It is difficult to find any real shred of hope or optimism in the world at its current state, as I have tried to every morning since mid-March, but one bright side of the way we live now is this: There’s a pandemic in the air, baby, and that means you should only spend time with the people you love and care about enough to risk it!
As the Spring unfolded and everyone stayed largely inside their homes, other sorts of jiggly obligations piled up in a way that was at first, sort of fun, but quickly grew old. Weekly Zoom calls with people you see maybe twice a year were enjoyable at the outset because of the novelty—the “ha ha, can you believe this shit, man” attitudes as everyone poured themselves another big wine and tried to pretend that all of this was normal. Warm weather and the ability to hang out outside has turned us all into armchair epidemiologists, carefully weighing the risks of sitting in the park near our friends wearing a mask. Everyone’s comfort levels for risk are different, but there’s something nice about knowing that the people you now choose to see are the people you actually want to see—and ideally, they know this, too.
Prior to the pandemic, life was littered with social events that I generally didn’t really want to attend, but knew that I should, populated with people that I liked enough. Appearing at these happy hours or friend-of-a-friend’s birthday parties for one hour, drinking one beverage, and leaving, was an easy way to fulfill the social contract that I’ve created for myself, which states that I am not quite a misanthrope, but am getting closer and closer every day. These obligations are now dead: seeing other people is a health risk.

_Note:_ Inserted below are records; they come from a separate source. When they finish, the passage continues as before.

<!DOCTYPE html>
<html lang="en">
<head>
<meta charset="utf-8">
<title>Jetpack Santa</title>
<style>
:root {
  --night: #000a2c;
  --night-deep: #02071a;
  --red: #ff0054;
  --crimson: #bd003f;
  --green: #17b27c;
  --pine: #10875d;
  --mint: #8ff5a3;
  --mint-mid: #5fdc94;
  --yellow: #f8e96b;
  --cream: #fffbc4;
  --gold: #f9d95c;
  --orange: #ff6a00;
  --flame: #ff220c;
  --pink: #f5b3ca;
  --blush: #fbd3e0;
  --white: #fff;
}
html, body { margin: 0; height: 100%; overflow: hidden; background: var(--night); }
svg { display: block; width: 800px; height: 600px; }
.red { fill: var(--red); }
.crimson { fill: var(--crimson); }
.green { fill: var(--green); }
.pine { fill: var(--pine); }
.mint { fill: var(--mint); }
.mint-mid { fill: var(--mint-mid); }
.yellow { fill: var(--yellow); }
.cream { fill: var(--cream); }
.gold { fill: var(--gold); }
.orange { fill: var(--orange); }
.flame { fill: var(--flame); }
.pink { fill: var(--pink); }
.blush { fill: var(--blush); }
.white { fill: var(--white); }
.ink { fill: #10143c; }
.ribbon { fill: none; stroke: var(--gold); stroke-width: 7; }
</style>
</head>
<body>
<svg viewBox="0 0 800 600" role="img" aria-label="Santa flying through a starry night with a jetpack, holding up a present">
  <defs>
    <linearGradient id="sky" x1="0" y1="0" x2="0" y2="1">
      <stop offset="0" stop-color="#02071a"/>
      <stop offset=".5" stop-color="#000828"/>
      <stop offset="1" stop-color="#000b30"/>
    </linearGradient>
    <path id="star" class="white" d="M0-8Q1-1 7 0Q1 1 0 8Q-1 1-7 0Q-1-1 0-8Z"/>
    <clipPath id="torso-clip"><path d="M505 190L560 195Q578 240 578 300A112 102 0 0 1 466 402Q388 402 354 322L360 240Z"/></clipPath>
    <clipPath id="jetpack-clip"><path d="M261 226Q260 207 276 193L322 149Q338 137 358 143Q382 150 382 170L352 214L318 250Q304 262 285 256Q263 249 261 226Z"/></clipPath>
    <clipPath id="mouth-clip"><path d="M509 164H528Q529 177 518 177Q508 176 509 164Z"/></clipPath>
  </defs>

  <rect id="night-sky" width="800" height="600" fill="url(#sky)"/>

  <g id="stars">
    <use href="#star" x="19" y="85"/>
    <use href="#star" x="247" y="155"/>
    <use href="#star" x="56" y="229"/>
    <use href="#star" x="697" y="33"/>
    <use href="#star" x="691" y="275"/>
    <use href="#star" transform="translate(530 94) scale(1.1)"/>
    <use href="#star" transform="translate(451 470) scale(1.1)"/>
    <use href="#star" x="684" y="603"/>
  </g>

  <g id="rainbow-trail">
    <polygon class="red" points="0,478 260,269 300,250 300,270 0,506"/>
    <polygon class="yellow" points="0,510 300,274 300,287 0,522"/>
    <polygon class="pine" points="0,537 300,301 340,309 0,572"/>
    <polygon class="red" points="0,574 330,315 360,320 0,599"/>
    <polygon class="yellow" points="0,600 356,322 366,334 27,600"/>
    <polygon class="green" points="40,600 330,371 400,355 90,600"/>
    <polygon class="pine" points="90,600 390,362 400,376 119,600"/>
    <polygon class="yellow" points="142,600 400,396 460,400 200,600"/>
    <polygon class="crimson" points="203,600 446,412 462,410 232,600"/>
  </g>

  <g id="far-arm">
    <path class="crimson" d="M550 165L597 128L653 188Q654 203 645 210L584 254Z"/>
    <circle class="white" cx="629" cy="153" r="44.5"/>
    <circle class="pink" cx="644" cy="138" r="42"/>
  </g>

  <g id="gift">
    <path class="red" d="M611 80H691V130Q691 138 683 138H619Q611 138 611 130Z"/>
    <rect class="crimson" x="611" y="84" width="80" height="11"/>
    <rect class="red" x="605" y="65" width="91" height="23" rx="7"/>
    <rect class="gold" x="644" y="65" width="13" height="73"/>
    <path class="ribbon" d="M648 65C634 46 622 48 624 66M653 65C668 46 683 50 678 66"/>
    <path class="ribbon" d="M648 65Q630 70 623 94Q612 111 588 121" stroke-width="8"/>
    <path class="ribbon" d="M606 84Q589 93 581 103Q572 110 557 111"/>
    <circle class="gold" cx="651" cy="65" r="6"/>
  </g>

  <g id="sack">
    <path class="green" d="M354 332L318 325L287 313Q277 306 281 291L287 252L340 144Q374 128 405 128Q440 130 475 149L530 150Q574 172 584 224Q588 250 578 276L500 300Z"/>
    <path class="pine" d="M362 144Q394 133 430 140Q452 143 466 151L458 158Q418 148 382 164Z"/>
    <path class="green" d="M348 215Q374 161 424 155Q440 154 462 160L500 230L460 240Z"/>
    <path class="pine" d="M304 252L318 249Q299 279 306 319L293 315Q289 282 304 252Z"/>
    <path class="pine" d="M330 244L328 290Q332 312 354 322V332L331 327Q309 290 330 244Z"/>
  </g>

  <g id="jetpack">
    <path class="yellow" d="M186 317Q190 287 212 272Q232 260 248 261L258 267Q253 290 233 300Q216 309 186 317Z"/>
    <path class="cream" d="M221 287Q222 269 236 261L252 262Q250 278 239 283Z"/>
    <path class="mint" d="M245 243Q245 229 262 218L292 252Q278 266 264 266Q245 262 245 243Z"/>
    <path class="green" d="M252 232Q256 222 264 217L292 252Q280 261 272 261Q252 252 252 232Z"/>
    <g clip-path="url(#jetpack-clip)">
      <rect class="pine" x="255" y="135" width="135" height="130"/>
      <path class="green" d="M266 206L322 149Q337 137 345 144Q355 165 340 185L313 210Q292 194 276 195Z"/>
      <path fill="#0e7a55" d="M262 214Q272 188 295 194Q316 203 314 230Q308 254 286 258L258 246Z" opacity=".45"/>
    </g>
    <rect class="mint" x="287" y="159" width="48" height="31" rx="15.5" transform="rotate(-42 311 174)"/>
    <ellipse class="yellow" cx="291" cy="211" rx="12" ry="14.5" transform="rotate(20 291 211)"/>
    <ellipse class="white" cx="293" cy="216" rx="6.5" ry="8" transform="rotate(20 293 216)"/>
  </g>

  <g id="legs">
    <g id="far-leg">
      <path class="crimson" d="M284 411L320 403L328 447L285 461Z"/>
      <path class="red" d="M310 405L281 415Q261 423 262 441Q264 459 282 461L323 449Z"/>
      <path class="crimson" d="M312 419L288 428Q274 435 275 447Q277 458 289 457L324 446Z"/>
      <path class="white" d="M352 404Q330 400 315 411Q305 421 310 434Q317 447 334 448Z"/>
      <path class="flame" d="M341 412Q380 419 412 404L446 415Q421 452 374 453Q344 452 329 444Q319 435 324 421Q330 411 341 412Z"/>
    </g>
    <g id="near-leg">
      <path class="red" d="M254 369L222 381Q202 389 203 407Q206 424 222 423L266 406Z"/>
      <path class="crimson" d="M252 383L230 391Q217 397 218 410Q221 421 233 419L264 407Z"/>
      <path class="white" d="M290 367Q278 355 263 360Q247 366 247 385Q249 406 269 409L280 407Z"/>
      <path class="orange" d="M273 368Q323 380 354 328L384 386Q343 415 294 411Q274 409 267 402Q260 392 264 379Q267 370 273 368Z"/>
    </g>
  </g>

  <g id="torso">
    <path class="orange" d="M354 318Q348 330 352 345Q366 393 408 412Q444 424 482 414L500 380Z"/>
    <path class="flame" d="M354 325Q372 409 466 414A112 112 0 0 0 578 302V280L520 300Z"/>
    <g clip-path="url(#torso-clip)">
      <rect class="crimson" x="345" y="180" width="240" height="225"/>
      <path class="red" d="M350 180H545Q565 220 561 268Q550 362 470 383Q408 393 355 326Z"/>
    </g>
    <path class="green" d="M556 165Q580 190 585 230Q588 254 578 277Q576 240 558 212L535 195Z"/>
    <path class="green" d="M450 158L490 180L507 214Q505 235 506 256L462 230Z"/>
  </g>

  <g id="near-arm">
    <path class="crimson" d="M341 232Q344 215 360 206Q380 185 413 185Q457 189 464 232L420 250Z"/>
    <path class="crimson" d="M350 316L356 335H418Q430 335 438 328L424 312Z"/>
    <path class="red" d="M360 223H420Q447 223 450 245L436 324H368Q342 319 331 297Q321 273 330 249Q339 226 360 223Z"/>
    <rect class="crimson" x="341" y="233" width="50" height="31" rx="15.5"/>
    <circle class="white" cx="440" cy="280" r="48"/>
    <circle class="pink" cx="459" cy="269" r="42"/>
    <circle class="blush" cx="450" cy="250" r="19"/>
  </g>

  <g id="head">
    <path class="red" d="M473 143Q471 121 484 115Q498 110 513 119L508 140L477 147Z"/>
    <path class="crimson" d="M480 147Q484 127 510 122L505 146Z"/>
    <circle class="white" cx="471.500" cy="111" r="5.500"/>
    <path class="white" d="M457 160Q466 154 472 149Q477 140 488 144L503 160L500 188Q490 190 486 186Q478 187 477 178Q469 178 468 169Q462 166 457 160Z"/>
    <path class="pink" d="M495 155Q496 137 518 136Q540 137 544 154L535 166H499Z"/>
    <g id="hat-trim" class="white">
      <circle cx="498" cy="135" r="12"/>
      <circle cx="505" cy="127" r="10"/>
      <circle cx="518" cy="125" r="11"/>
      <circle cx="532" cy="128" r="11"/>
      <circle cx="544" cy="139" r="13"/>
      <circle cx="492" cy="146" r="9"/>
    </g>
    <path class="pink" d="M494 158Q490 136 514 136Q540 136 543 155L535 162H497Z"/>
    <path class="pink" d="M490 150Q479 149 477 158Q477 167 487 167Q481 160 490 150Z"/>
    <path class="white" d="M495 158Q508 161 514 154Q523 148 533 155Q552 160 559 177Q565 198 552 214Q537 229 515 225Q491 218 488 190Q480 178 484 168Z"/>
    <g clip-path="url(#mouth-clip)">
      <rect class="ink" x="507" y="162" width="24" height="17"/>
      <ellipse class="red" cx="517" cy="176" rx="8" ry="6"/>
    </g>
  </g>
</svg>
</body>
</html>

And so, the freedom that comes from simply saying no to things you no longer wish to do is yours.
Obviously, no one really needed this permission in the first place. But a large part of being an adult is doing a lot of shit that you don’t particularly want to because it is the “right” thing to do. Attending your cousin’s baby shower for an hour and a half or swinging by your friend’s casual nemesis’s birthday event for both support and pettiness are two great examples: Things you’d rather not be doing but will because someone you care about has asked you to do so. Now, the key difference is that the events you choose to attend are not in service to an outdated social contract, but to the people in your life who matter.